#### Work task
Supply the number of lines in the data below that hold "overPlot", and let that number be the whole answer.

++++++++++++++++++++

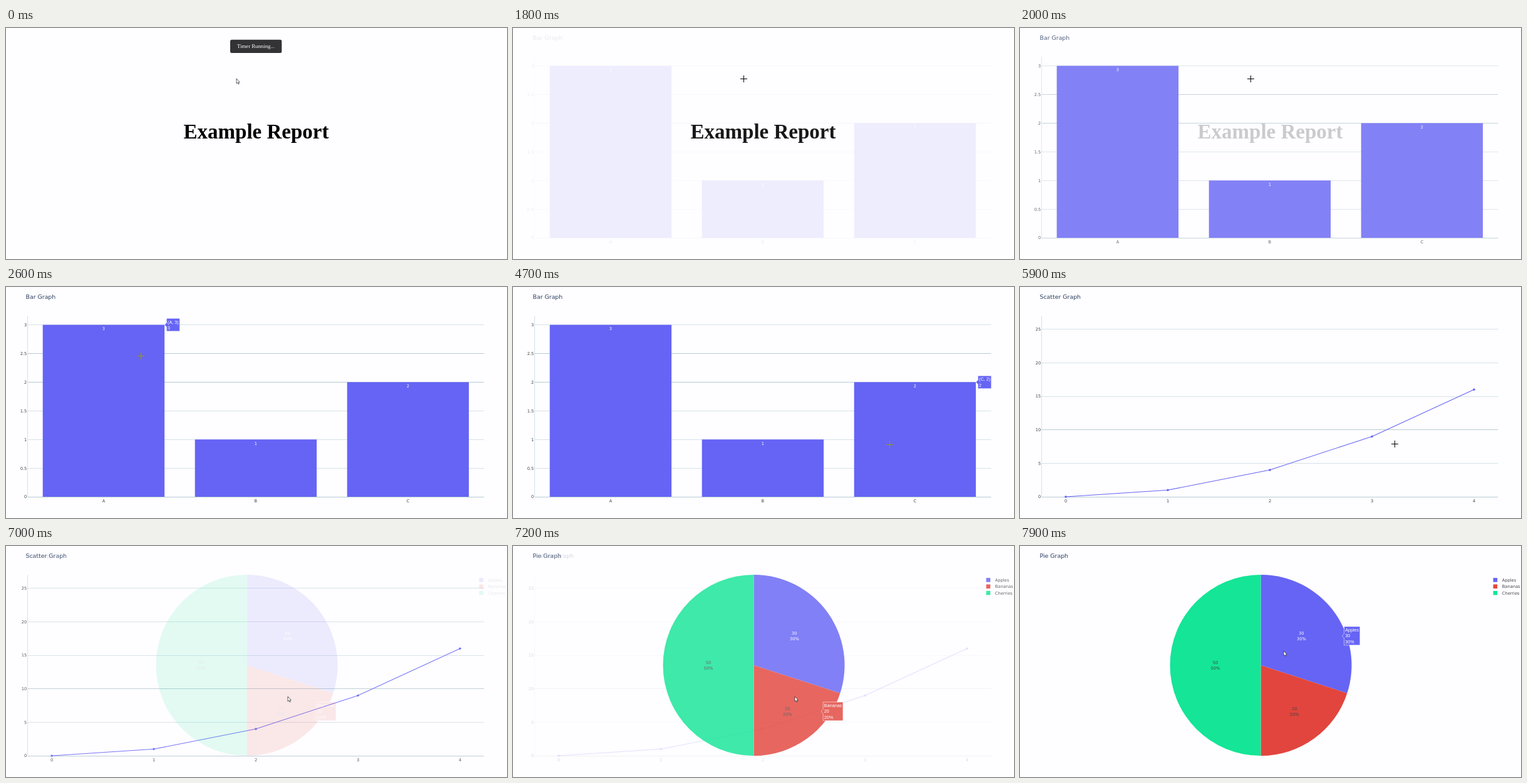
An HTML page for the animation above (8000 ms loop, 800 by 370 pixels).

```html
<!DOCTYPE html>
<html lang="en">
<head>
<meta charset="utf-8">
<title>Example Report</title>
<style>
  html, body { margin: 0; width: 100%; height: 100%; overflow: hidden; background: #fefdff; }
  svg { display: block; width: 100%; height: 100%; }
  .plot text { font: 6.65px "DejaVu Sans", sans-serif; fill: #444; }
  .plot .title { font-size: 9.4px; fill: #2a3f5f; }
  .plot .tip text { font: 7.2px Arial, "Liberation Sans", sans-serif; fill: #fff; }
  .tip path { stroke: #fff; stroke-width: .55; }
  .serif { font-family: "Liberation Serif", Times, serif; text-anchor: middle; }
  #cross { stroke: #fff; mix-blend-mode: difference; }
</style>
</head>
<body>
<svg viewBox="0 0 800 370">
  <rect width="800" height="370" fill="#fefdff"/>
  <g class="slide serif">
    <text x="399.5" y="177" font-size="33" font-weight="bold">Example Report</text>
  </g>
  <g class="slide plot"></g>
  <g class="slide plot"></g>
  <g class="slide plot"></g>
  <g id="timer" class="serif">
    <rect x="358" y="18.7" width="82.3" height="21.3" rx="2.5" fill="#333336"/>
    <text x="399" y="32.3" font-size="8.75" fill="#fff">Timer Running...</text>
  </g>
  <path id="arrow" d="M0 0V8L1.8 6.4L3 9L4.2 8.5L3.1 5.9H5.3Z" fill="#fff" stroke="#222" stroke-width=".7"/>
  <path id="cross" d="M-5.5 .5H5.5M0 -5V6" fill="none"/>
</svg>
<script>
const LOOP = 8000, FADE = 500;
const STARTS = [-FADE, 1750, 5345, 6945];
const BLUE = '#6664f4', RED = '#e2453d', GREEN = '#14e597';
const LEFT = 34.4, RIGHT = 763.4, TOP = 46, BASE = 336;
const CX = 384.5, CY = 191, R = 145;

// time, x, y
const PATH = [
  [0, 368, 81], [2200, 368, 81], [2550, 215, 110], [3150, 215, 110],
  [3650, 400, 290], [4050, 400, 290], [4600, 601, 252], [5850, 601, 252],
  [6150, 564, 241], [6500, 564, 241], [6800, 450, 241], [7350, 450, 241],
  [7800, 421, 168], [LOOP, 421, 168]
];

const bars = [['A', 3], ['B', 1], ['C', 2]].map(([name, v], i) => {
  const mid = LEFT + 243 * (i + .5);
  return { name, v, mid, x: mid - 97.2, y: BASE - 91.8 * v, w: 194.4 };
});

const points = [0, 1, 2, 3, 4].map(i => ({ i, x: 73 + 163 * i, y: BASE - 10.73 * i * i }));

let turn = 0;
const slices = [['Apples', 30, BLUE, '#fff'], ['Bananas', 20, RED, '#444'], ['Cherries', 50, GREEN, '#444']]
  .map(([name, v, color, ink]) => {
    const from = turn, to = turn += v / 100;
    const s = Math.sin(Math.PI * v / 100), inner = R * s / (1 + s);
    const [x, y] = onCircle((from + to) / 2, R - inner);
    return { name, v, color, ink, from, to, x, y, inner };
  });

function onCircle(part, r) {
  const a = part * 2 * Math.PI;
  return [CX + r * Math.sin(a), CY - r * Math.cos(a)];
}

const text = (s, x, y, anchor = 'middle', more = '') =>
  `<text x="${x}" y="${y}" text-anchor="${anchor}" ${more}>${s}</text>`;
const title = s => text(s, 31.5, 18.8, 'start', 'class="title"');
const line = (d, strong) => `<path d="${d}" stroke="${strong ? '#b7ccd6' : '#d5e3ea'}"/>`;

function axes(step, count, unit, strong) {
  let out = line(`M34.5 ${TOP}V${BASE}`);
  for (let i = 0; i <= count; i++) {
    const y = BASE - unit * step * i;
    out += line(`M${LEFT} ${Math.floor(y) + .5}H${RIGHT}`, strong.includes(i))
      + text(step * i, 33.2, y + 2.4, 'end');
  }
  return out;
}

function barPlot() {
  return title('Bar Graph') + axes(.5, 6, 91.8, [0, 4, 5]) + bars.map(b =>
    `<rect x="${b.x}" y="${b.y}" width="${b.w}" height="${BASE - b.y}" fill="${BLUE}"/>`
    + text(b.v, b.mid, b.y + 8.8, 'middle', 'style="fill:#fff"')
    + text(b.name, b.mid, 344.6)).join('');
}

function scatterPlot() {
  return title('Scatter Graph') + axes(5, 5, 10.73, [0, 2])
    + `<polyline points="${points.map(p => p.x + ',' + p.y).join(' ')}" fill="none" stroke="${BLUE}" stroke-width="1.1"/>`
    + points.map(p => `<circle cx="${p.x}" cy="${p.y}" r="1.8" fill="${BLUE}"/>` + text(p.i, p.x, 344.6)).join('');
}

function piePlot() {
  return title('Pie Graph') + slices.map((s, i) => {
    const ink = `style="fill:${s.ink}"`, y = 54.4 + 10.4 * i;
    return `<path d="M${CX} ${CY}L${onCircle(s.from, R)}A${R} ${R} 0 0 1 ${onCircle(s.to, R)}Z" fill="${s.color}"/>`
      + text(s.v, s.x, s.y - 2, 'middle', ink) + text(s.v + '%', s.x, s.y + 6.8, 'middle', ink)
      + `<rect x="755.6" y="${y - 3.3}" width="6.6" height="6.6" fill="${s.color}"/>`
      + text(s.name, 769.8, y + 2.5, 'start');
  }).join('');
}

// Tooltip contents for the pointer position, one rule per slide
const hovers = [
  () => null,
  (x, y) => {
    const b = bars.find(b => x > b.x && x < b.x + b.w && y > b.y && y < BASE);
    return b && { x: b.x + b.w, y: b.y, color: BLUE, lines: [`(${b.name}, ${b.v})`, b.v] };
  },
  (x, y) => {
    const p = points.find(p => Math.hypot(p.x - x, p.y - y) < 11);
    return p && { x: p.x + 2, y: p.y, color: BLUE, lines: [`(${p.i}, ${p.i * p.i})`] };
  },
  (x, y) => {
    if (Math.hypot(x - CX, y - CY) > R) return null;
    const part = (Math.atan2(x - CX, CY - y) / (2 * Math.PI) + 1) % 1;
    const s = slices.find(s => part < s.to);
    return { x: s.x + s.inner, y: s.y, color: s.color, lines: [s.name, s.v, s.v + '%'] };
  }
];

const slides = [...document.querySelectorAll('.slide')];
[barPlot, scatterPlot, piePlot].forEach((plot, i) => slides[i + 1].innerHTML = plot());
const tips = slides.map(s => {
  const g = document.createElementNS('http://www.w3.org/2000/svg', 'g');
  g.setAttribute('class', 'tip');
  return s.appendChild(g);
});
const timer = document.getElementById('timer');
const arrow = document.getElementById('arrow');
const cross = document.getElementById('cross');
const pen = document.createElement('canvas').getContext('2d');
pen.font = '7.2px Arial, "Liberation Sans", sans-serif';

function tooltip(h) {
  if (!h) return '';
  const w = Math.max(...h.lines.map(s => pen.measureText(s).width)) + 3.4;
  const n = h.lines.length, half = n * 4.68 + .9;
  return `<path d="M${h.x} ${h.y}l3.3 -3.3v${3.3 - half}h${w}v${2 * half}h${-w}v${3.3 - half}Z" fill="${h.color}"/>`
    + h.lines.map((s, i) => text(s, h.x + 5, h.y + (i - (n - 1) / 2) * 9.36 + 2.6, 'start')).join('');
}

const clamp = v => Math.min(1, Math.max(0, v));

// The standard CSS "ease" curve
function ease(x) {
  let lo = 0, hi = 1, s;
  for (let i = 0; i < 20; i++) {
    s = (lo + hi) / 2;
    if (.75 * s * (1 - s) + s ** 3 < x) lo = s; else hi = s;
  }
  return .3 * s * (1 - s) ** 2 + 3 * s * s * (1 - s) + s ** 3;
}

function pointer(t) {
  const i = PATH.findIndex(p => p[0] > t);
  const [t0, x0, y0] = PATH[i - 1], [t1, x1, y1] = PATH[i];
  let k = (t - t0) / (t1 - t0);
  k = k * k * (3 - 2 * k);
  return [x0 + (x1 - x0) * k, y0 + (y1 - y0) * k];
}

function draw(now) {
  const t = now % LOOP;
  const [x, y] = pointer(t);
  const active = STARTS.filter(s => s <= t).length - 1;
  const shown = ease(clamp((t - STARTS[active]) / FADE));
  slides.forEach((s, i) => {
    s.style.opacity = i === active ? shown : i === active - 1 ? 1 - shown : 0;
    tips[i].innerHTML = i === active ? tooltip(hovers[i](x, y)) : '';
  });
  timer.style.opacity = 1 - clamp((t - 700) / 600);

  const overPlot = (active === 1 || active === 2) && x > LEFT && x < RIGHT && y > TOP && y < BASE;
  arrow.style.display = overPlot ? 'none' : '';
  cross.style.display = overPlot ? '' : 'none';
  arrow.setAttribute('transform', `translate(${x} ${y})`);
  cross.setAttribute('transform', `translate(${Math.floor(x) + .5} ${Math.floor(y)})`);
  requestAnimationFrame(draw);
}
requestAnimationFrame(draw);
</script>
</body>
</html>
```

++++++++++++++++++++

#### Answer section
3